In addition to bias, we are actively working on explainability in neural networks. Business Analysts and subject matter experts within organizations are often frustrated when dealing with deep learning models. These models can appear to be black boxes that generate predictions which humans can’t explain. Over the last two years, there has been considerable research in explainability in AI. This has resulted in the release of an open-source tool, LIME, which measures the responsiveness of a model’s outputs to perturbations in its inputs. Then there’s SHAP (SHapley Additive exPlanations), a game-theoretic approach to explain the output of any machine learning model. Google has introduced Testing with Concept Activation Vectors (TCAV), a technique that may be used to generate insights and hypotheses. Google Brain’s scientists also explored attribution of predictions to input features in their 2016 paper, Axiomatic attribution for deep neural networks. Our efforts in this area build on these techniques to create a cloud microservice that will explain model predictions and determine if models exhibit bias.

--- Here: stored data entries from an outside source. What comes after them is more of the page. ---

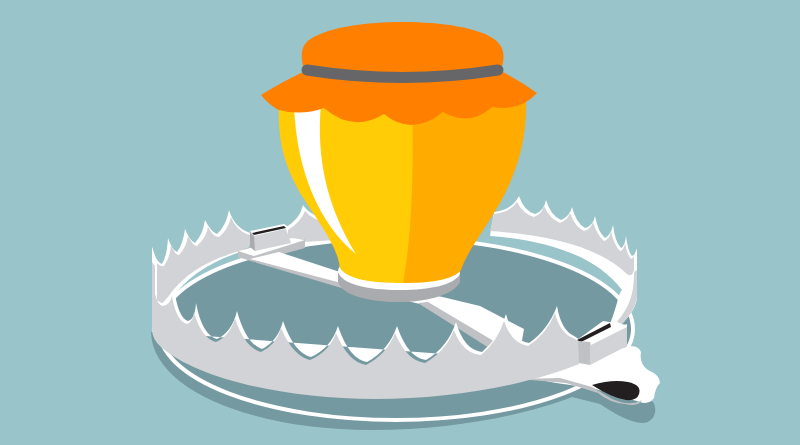
<!DOCTYPE html>
<html lang="en">
<head>
<meta charset="utf-8">
<title>Honey trap</title>
<style>
:root {
  --sky: #99c4c9;
  --shade: #7499a1;
  --steel: #d1d3d6;
  --steel-mid: #bfc1c4;
  --steel-dark: #a9abae;
  --white: #ffffff;
  --ink: #231f20;
  --band: #666668;
  --cloth: #ff7f00;
  --honey: #ffcc05;
  --honey-deep: #ffab00;
}
html, body { margin: 0; height: 100%; overflow: hidden; background: var(--sky); }
.scene { display: block; width: 800px; height: 445px; background: var(--sky); }
.shade { fill: var(--shade); }
.steel { fill: var(--steel); }
.steel-mid { fill: var(--steel-mid); }
.steel-dark { fill: var(--steel-dark); }
.white { fill: var(--white); }
.ink { fill: var(--ink); }
.cloth { fill: var(--cloth); }
.honey { fill: var(--honey); }
.honey-deep { fill: var(--honey-deep); }
.ring { fill: var(--shade); stroke: var(--white); stroke-width: 4; }
.band { fill: none; stroke: var(--band); stroke-width: 11; stroke-linecap: round; }
</style>
</head>
<body>
<svg class="scene" viewBox="0 0 800 445" role="img" aria-label="A honey jar standing on the plate of an open bear trap">
  <g id="ground-shadow" class="shade">
    <path d="M151 332C152 388 248 430 372 430C452 430 522 416 572 397L600 404C618 416 636 426 648 422C656 418 657 408 653 402L600 372L170 325Z"/>
  </g>

  <ellipse id="base-ring" class="ring" cx="396" cy="329" rx="237" ry="91"/>

  <g id="back-jaw">
    <g id="back-jaw-edges" class="white">
      <path d="M152 247Q156 262 162 264Q167 256 168 238Q172 250 177 252Q183 244 185 229Q190 241 195 243Q203 234 205 220Q211 232 217 234Q226 226 229 210Q235 230 254 234L247 250C212 260 186 277 171 300L152 318Z"/>
      <path d="M285 228Q300 219 303 205Q310 216 330 220L335 240L285 246Z"/>
      <path d="M494 212Q512 210 519 196Q524 211 535 214Q544 211 546 200Q551 216 561 220Q570 216 572 207Q576 223 585 228Q593 226 595 216Q598 232 605 238Q611 235 613 225Q615 242 621 248Q625 246 626 236Q628 252 632 256Q635 255 637 248L637 296C637 306 630 316 620 326L610 324C618 304 618 294 622 290C596 255 545 240 490 236Z"/>
    </g>
    <g id="back-jaw-faces" class="steel">
      <path d="M156 262Q160 267 164 266Q170 258 171 245Q175 255 179 255Q186 248 188 236Q193 246 197 246Q206 238 208 227Q213 237 219 237Q228 230 231 217Q237 233 254 236L247 249C208 259 184 274 168 297L156 310Z"/>
      <path d="M288 230Q301 222 305 211Q312 220 330 223L335 240L288 243Z"/>
      <path d="M494 214Q509 213 517 202Q523 214 534 217Q542 214 544 206Q550 219 560 223Q568 220 570 213Q575 227 584 231Q591 229 593 222Q597 235 604 241Q610 239 611 231Q614 245 620 251Q624 250 625 243Q627 254 631 259L634 257L634 270Q632 278 627 274C598 246 547 235 490 231Z"/>
      <path d="M634 272L637 270L637 298Q634 312 622 324L617 322C630 306 634 294 634 272Z"/>
    </g>
  </g>

  <g id="back-hinge">
    <path class="steel-mid" d="M238 251L252 246L305 239L305 248L254 262L238 257Z"/>
    <path class="white" d="M238 251L292 238L305 240L254 256Z"/>
    <path class="steel" d="M251 236L286 229L291 243L255 251Z"/>
    <path class="white" d="M250 231L284 224L290 228L254 236Z"/>
    <path class="ink" d="M252 233L284 226L286 228L254 235Z"/>
    <path class="steel-dark" d="M250 232L254 236L255 251L250 247Z"/>
  </g>

  <g id="cross-bar">
    <path class="white" d="M250 259L279 252L346 274L480 306L524 329L520 352L486 344L420 304L344 286Z"/>
    <path class="steel-mid" d="M250 259L345 284L345 289L257 263ZM418 303L428 302L497 343L489 348Z"/>
  </g>

  <g id="tail">
    <path class="white" d="M462 370L570 358L626 347Q638 344 641 352Q639 364 648 370Q660 375 660 383Q655 388 654 398Q649 405 640 402L592 388L556 383L510 374Z"/>
    <path class="steel-mid" d="M518 379L560 378L592 387L612 399Q630 407 642 400Q639 407 625 404Q610 403 598 393L566 383Z"/>
    <path class="ink" d="M592 385Q612 379 628 382Q642 385 639 394Q637 401 626 400Q612 398 592 385Z"/>
  </g>

  <g id="plate">
    <path class="steel-dark" d="M338 273L338 282C342 295 368 302 398 302C430 302 454 294 460 282L460 272Z"/>
    <path class="white" d="M338 272C338 265 344 262 350 262L452 266Q460 268 460 274C454 285 430 290 400 290C366 290 342 284 338 272Z"/>
  </g>

  <g id="honey-jar">
    <path class="honey" d="M279 105C277 144 287 172 304 199C322 227 337 246 340 268C347 279 370 283 403 283L430 180L420 100Z"/>
    <path class="honey-deep" d="M412 100L526 100C527 140 517 172 500 203C483 232 468 250 461 270C453 280 430 283 403 283C412 235 414 170 412 100Z"/>
    <path class="white" d="M294 104L321 104C316 158 327 207 356 254C320 225 296 171 294 104Z"/>
    <path class="cloth" d="M303 72Q280 83 261 95Q270 106 279 110Q302 116 324 108Q353 133 384 114Q412 137 443 112Q470 127 492 107Q520 112 537 93Q520 81 501 71Z"/>
    <path class="cloth" d="M303 66C300 52 302 44 312 38C331 27 365 22 403 22C443 22 478 28 494 39C504 46 505 55 502 67C450 82 354 82 303 66Z"/>
    <path class="band" d="M307 70Q402 85 498 70"/>
  </g>

  <g id="front-jaw">
    <path id="front-jaw-edges" class="white" d="M152 247L157 262L157 300Q172 312 174 288Q178 318 188 321Q195 319 196 303Q202 335 217 339Q232 332 237 311Q246 344 262 349Q278 341 283 321Q294 353 311 357Q331 348 338 326Q349 359 367 362Q389 350 397 326Q408 358 426 360Q448 347 456 322Q464 350 482 352Q499 338 506 314Q513 341 529 343Q548 330 557 306Q561 330 574 336L580 340L578 364L152 332Z"/>
    <path id="front-jaw-face" class="steel" d="M152 262L155 266L155 294Q158 306 163 306Q170 305 172 296Q176 321 187 324Q193 322 194 312Q201 338 216 342Q230 336 235 318Q244 347 261 352Q276 345 281 328Q293 356 310 360Q329 352 336 333Q348 362 366 365Q387 354 395 333Q407 361 425 363Q446 351 454 330Q462 353 481 355Q497 342 504 321Q512 344 528 346Q546 335 555 313Q560 333 573 338L580 342L579 364C528 385 450 399 375 399C280 399 195 377 161 347Q152 339 152 329Z"/>
  </g>

  <g id="front-hinge">
    <path class="white" d="M577 340L603 321L627 325L627 331L590 346Z"/>
    <path class="ink" d="M577 340L610 323L611 327L581 342Z"/>
    <path class="steel" d="M590 342L627 325L627 346L590 365Z"/>
    <path class="steel-mid" d="M578 341L590 342L590 365L579 363Z"/>
    <path class="white" d="M590 342L627 324L627 327L591 345Z"/>
  </g>
</svg>
</body>
</html>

Intra-Processing Methods for Debiasing Neural Networks
Yash Savani, Colin White, Naveen Sundar Govindarajulu
NeurIPS 2020
DECO: Debiasing through Compositional Optimization of Machine Learning Models
Naveen Sundar Govindarajulu and Colin White
NeurIPS Workshop on Robust AI in Financial Services, 2019